Your goal: Search the listing below, and show each line that includes the word "display".

Source data:
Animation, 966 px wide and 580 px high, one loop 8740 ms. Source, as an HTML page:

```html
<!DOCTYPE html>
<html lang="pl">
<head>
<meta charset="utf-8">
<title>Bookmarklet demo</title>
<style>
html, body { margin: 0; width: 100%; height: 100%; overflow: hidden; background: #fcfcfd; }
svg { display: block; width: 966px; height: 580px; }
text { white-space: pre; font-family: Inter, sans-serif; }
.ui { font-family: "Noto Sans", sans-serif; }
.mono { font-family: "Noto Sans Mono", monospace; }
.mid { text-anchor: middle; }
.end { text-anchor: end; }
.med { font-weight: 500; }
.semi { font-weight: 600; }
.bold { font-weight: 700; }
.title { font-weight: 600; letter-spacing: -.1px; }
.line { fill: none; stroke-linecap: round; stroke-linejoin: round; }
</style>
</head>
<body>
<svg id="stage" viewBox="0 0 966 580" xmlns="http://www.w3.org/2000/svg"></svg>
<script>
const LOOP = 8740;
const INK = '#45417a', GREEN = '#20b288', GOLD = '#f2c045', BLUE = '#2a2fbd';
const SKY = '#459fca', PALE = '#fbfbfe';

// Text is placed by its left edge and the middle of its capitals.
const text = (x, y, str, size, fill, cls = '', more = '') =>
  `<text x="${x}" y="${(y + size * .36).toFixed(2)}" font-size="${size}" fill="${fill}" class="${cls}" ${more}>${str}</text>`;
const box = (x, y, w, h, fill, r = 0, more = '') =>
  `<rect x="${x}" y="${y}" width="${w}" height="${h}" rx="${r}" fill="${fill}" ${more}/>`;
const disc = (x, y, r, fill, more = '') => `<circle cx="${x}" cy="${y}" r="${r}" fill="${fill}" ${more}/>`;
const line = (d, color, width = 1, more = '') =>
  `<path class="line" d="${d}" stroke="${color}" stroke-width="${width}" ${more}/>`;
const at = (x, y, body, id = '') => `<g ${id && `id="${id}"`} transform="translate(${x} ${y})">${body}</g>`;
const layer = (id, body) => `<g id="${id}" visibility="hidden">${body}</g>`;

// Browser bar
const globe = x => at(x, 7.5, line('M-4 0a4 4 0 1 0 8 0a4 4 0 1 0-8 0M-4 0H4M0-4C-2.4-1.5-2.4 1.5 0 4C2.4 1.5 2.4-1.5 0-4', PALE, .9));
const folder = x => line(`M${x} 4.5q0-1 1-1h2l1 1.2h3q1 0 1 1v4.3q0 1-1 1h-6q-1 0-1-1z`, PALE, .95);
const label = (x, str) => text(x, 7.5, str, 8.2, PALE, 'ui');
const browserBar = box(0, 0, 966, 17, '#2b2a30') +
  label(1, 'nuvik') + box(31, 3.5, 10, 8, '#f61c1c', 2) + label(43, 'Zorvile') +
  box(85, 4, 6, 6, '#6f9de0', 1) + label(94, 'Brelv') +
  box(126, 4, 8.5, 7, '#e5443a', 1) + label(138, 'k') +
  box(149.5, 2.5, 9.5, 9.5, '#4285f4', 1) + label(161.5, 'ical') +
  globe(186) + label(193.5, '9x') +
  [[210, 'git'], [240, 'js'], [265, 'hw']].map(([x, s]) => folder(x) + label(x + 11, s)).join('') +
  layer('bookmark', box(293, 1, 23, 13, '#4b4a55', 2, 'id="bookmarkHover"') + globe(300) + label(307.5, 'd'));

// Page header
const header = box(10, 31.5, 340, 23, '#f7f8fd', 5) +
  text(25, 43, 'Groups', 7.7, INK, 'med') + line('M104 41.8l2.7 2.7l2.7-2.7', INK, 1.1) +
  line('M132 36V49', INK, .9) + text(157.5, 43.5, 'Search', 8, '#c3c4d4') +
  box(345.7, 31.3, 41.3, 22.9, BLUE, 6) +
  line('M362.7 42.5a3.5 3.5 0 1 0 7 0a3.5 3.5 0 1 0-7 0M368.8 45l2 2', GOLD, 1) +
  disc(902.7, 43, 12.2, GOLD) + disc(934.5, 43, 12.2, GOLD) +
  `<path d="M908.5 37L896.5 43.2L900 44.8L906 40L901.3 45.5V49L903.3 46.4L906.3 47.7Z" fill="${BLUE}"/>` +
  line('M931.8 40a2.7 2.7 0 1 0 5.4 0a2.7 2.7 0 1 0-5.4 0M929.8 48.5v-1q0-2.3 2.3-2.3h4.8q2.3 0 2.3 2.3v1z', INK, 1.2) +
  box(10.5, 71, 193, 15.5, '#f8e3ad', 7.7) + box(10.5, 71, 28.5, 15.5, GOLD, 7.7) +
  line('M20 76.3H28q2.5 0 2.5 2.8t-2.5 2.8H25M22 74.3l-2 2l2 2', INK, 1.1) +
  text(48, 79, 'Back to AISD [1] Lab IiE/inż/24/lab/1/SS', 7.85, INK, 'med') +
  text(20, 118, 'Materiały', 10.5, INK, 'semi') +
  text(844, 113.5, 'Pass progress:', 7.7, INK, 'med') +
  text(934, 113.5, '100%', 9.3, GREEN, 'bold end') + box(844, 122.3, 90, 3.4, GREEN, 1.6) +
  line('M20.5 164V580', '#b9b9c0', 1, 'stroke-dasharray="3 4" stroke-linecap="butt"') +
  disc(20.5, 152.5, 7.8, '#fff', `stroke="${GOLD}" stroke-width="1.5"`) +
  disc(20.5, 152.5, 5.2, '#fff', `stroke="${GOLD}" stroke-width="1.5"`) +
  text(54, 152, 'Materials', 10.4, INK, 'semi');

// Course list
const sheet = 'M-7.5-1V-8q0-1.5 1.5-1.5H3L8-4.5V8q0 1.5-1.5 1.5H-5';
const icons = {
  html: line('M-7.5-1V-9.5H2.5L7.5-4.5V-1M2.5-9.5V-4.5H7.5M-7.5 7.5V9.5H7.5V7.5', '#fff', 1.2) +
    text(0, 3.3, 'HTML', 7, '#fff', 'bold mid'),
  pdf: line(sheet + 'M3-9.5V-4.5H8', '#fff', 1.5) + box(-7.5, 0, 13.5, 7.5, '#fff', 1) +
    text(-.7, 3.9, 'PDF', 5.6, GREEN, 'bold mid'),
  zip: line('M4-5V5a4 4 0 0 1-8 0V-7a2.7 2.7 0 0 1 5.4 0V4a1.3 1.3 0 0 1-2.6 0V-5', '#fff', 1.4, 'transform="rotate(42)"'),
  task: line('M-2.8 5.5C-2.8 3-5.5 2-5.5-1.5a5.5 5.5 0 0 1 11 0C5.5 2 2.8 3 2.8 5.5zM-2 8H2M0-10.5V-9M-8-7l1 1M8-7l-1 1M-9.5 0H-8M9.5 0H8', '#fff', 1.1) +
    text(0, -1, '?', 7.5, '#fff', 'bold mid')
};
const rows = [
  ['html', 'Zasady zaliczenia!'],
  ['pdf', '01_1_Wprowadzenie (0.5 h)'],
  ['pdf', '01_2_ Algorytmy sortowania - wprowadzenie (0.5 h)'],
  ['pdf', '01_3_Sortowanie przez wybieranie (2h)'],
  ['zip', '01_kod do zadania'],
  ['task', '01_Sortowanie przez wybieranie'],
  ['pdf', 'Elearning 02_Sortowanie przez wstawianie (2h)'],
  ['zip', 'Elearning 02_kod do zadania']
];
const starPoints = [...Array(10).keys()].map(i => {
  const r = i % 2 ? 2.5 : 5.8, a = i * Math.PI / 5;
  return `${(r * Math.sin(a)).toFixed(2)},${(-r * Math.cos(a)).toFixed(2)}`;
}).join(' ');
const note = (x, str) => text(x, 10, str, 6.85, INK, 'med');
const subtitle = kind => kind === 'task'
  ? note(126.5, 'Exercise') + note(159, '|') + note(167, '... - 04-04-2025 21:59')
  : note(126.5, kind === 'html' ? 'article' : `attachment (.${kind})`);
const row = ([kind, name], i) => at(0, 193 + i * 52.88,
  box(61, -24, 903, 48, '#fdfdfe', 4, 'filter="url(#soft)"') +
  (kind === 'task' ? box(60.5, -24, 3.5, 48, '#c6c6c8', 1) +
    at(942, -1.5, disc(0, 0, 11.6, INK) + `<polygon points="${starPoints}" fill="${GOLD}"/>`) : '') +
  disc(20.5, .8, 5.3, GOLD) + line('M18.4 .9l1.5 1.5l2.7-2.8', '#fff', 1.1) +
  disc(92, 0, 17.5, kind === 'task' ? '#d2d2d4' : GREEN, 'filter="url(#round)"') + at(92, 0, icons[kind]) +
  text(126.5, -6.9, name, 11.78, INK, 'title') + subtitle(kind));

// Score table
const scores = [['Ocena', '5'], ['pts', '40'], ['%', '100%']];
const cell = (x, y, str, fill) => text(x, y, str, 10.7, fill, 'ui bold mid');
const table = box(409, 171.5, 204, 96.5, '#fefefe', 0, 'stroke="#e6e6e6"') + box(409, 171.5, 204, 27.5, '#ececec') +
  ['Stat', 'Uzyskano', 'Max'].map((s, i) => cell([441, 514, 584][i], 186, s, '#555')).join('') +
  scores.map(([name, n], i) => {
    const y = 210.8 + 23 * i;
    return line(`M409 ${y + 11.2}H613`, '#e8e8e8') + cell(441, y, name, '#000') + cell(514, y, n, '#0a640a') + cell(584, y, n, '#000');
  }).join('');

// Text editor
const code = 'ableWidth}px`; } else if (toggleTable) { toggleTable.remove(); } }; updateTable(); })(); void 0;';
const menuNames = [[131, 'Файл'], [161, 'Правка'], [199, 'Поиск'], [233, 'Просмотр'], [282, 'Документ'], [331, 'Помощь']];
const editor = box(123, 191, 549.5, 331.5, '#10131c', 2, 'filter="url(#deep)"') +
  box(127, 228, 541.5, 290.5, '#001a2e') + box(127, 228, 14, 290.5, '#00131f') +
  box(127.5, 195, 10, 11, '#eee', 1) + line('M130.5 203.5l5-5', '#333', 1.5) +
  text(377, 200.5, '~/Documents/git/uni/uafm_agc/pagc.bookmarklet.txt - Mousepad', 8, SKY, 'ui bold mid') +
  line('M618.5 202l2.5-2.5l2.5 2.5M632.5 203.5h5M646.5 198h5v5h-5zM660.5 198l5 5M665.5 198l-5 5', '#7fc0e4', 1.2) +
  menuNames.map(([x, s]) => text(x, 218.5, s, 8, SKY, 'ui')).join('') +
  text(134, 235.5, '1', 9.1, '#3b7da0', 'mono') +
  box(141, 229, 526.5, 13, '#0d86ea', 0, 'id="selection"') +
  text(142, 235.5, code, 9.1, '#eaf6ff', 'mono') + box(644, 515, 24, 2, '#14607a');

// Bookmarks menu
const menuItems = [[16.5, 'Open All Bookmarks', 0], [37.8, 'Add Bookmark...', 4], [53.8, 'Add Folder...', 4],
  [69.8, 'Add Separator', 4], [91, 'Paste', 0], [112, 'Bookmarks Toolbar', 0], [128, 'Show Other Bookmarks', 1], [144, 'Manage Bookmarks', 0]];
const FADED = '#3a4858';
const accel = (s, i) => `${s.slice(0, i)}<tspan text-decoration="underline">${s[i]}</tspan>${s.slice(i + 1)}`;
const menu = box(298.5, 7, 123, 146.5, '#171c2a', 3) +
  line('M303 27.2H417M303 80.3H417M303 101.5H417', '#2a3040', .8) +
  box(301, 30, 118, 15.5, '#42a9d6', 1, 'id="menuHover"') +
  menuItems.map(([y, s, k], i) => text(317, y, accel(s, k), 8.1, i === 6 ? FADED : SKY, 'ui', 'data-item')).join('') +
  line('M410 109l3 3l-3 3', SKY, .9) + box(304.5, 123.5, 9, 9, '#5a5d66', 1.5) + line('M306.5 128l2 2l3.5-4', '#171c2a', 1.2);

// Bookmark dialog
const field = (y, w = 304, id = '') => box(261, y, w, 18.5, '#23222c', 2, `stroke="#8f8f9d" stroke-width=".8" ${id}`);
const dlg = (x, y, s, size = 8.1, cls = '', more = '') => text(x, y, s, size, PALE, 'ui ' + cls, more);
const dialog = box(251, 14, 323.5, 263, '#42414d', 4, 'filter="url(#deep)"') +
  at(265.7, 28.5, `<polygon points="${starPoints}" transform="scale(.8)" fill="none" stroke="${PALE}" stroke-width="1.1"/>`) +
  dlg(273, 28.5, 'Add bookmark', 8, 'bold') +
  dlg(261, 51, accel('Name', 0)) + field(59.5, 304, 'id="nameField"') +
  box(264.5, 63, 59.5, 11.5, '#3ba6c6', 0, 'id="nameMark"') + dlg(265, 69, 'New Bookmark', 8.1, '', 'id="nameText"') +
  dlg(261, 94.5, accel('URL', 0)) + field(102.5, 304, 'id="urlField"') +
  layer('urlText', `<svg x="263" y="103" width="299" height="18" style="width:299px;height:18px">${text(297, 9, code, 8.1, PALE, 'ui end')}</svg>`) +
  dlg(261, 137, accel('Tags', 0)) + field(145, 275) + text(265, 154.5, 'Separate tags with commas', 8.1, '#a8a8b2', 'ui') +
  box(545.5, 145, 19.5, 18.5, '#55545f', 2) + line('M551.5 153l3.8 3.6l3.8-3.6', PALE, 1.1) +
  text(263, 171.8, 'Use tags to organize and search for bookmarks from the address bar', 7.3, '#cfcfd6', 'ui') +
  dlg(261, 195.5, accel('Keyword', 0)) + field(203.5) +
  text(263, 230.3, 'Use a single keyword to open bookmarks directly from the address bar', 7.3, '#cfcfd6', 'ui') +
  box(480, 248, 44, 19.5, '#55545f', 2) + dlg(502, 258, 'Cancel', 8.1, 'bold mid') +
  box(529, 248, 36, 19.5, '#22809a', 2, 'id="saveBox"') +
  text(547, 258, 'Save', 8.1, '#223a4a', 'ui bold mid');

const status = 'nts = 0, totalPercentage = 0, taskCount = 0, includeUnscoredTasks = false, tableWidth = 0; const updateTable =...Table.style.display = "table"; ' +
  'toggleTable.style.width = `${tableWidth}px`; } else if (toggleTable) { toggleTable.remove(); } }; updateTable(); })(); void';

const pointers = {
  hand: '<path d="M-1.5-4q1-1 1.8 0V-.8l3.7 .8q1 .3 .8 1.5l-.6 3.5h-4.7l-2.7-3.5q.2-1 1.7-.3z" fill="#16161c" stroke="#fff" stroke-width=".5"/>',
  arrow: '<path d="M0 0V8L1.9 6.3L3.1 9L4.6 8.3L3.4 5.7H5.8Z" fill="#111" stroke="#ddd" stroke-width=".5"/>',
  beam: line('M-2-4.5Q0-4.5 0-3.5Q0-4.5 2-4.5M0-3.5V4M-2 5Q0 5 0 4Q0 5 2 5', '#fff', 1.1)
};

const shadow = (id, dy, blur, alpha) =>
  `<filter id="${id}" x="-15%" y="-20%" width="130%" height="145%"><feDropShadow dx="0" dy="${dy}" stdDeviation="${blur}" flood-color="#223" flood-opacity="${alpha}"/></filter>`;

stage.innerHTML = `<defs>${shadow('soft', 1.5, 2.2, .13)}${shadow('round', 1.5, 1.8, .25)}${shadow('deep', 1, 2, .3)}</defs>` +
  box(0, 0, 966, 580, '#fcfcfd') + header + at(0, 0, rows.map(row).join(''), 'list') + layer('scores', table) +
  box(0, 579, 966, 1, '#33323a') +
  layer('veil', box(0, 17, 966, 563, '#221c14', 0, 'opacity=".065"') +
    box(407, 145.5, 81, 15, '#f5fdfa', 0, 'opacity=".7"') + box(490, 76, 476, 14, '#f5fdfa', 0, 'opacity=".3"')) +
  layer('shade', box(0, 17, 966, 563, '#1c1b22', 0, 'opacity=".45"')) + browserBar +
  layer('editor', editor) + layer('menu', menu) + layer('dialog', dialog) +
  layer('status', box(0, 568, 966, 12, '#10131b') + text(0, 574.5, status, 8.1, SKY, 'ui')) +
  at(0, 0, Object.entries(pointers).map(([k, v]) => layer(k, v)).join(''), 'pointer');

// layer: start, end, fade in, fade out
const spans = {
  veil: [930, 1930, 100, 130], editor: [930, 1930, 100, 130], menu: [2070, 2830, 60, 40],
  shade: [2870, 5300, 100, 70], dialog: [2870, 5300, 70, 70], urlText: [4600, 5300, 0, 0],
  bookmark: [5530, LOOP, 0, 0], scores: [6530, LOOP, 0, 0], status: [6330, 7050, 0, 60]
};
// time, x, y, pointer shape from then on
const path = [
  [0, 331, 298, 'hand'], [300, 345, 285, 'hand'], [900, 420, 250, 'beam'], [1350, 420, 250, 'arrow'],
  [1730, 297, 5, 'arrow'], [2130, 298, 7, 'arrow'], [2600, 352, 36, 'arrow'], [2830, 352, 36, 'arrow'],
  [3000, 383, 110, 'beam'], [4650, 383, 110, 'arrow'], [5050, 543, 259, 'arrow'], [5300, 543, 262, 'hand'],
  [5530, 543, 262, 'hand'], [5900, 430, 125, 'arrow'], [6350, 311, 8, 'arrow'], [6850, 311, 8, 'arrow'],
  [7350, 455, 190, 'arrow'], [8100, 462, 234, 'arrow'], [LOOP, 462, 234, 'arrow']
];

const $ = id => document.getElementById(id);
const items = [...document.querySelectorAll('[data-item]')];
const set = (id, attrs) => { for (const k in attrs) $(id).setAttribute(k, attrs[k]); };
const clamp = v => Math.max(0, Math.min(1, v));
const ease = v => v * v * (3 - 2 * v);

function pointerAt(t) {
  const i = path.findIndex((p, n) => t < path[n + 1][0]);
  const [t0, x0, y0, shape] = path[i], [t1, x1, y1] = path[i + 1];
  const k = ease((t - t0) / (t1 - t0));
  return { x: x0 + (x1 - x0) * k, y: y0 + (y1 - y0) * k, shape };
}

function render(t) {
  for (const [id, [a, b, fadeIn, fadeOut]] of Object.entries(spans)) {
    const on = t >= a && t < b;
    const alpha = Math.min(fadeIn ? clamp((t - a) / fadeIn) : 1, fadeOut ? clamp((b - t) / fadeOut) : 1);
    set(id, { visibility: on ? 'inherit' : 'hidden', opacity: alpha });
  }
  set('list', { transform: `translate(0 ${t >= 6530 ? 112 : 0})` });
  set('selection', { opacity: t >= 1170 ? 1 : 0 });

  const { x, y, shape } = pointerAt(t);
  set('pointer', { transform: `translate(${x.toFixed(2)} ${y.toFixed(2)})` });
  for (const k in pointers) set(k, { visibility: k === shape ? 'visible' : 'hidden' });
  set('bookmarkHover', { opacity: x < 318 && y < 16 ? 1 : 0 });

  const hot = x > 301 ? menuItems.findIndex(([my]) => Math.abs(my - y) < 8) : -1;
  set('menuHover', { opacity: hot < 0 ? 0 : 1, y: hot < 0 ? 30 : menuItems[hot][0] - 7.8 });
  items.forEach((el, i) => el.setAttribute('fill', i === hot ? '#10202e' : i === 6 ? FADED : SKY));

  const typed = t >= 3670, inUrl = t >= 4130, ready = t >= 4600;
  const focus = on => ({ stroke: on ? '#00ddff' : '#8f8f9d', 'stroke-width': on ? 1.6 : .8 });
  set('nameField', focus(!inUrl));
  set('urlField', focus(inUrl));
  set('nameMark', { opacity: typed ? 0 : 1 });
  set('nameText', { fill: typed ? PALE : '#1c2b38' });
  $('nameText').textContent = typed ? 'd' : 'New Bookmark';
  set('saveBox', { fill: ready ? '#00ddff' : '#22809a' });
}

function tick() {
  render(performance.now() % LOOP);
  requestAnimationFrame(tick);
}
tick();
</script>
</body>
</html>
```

Response to the exercise:
svg { display: block; width: 966px; height: 580px; }
const status = 'nts = 0, totalPercentage = 0, taskCount = 0, includeUnscoredTasks = false, tableWidth = 0; const updateTable =...Table.style.display = "table"; ' +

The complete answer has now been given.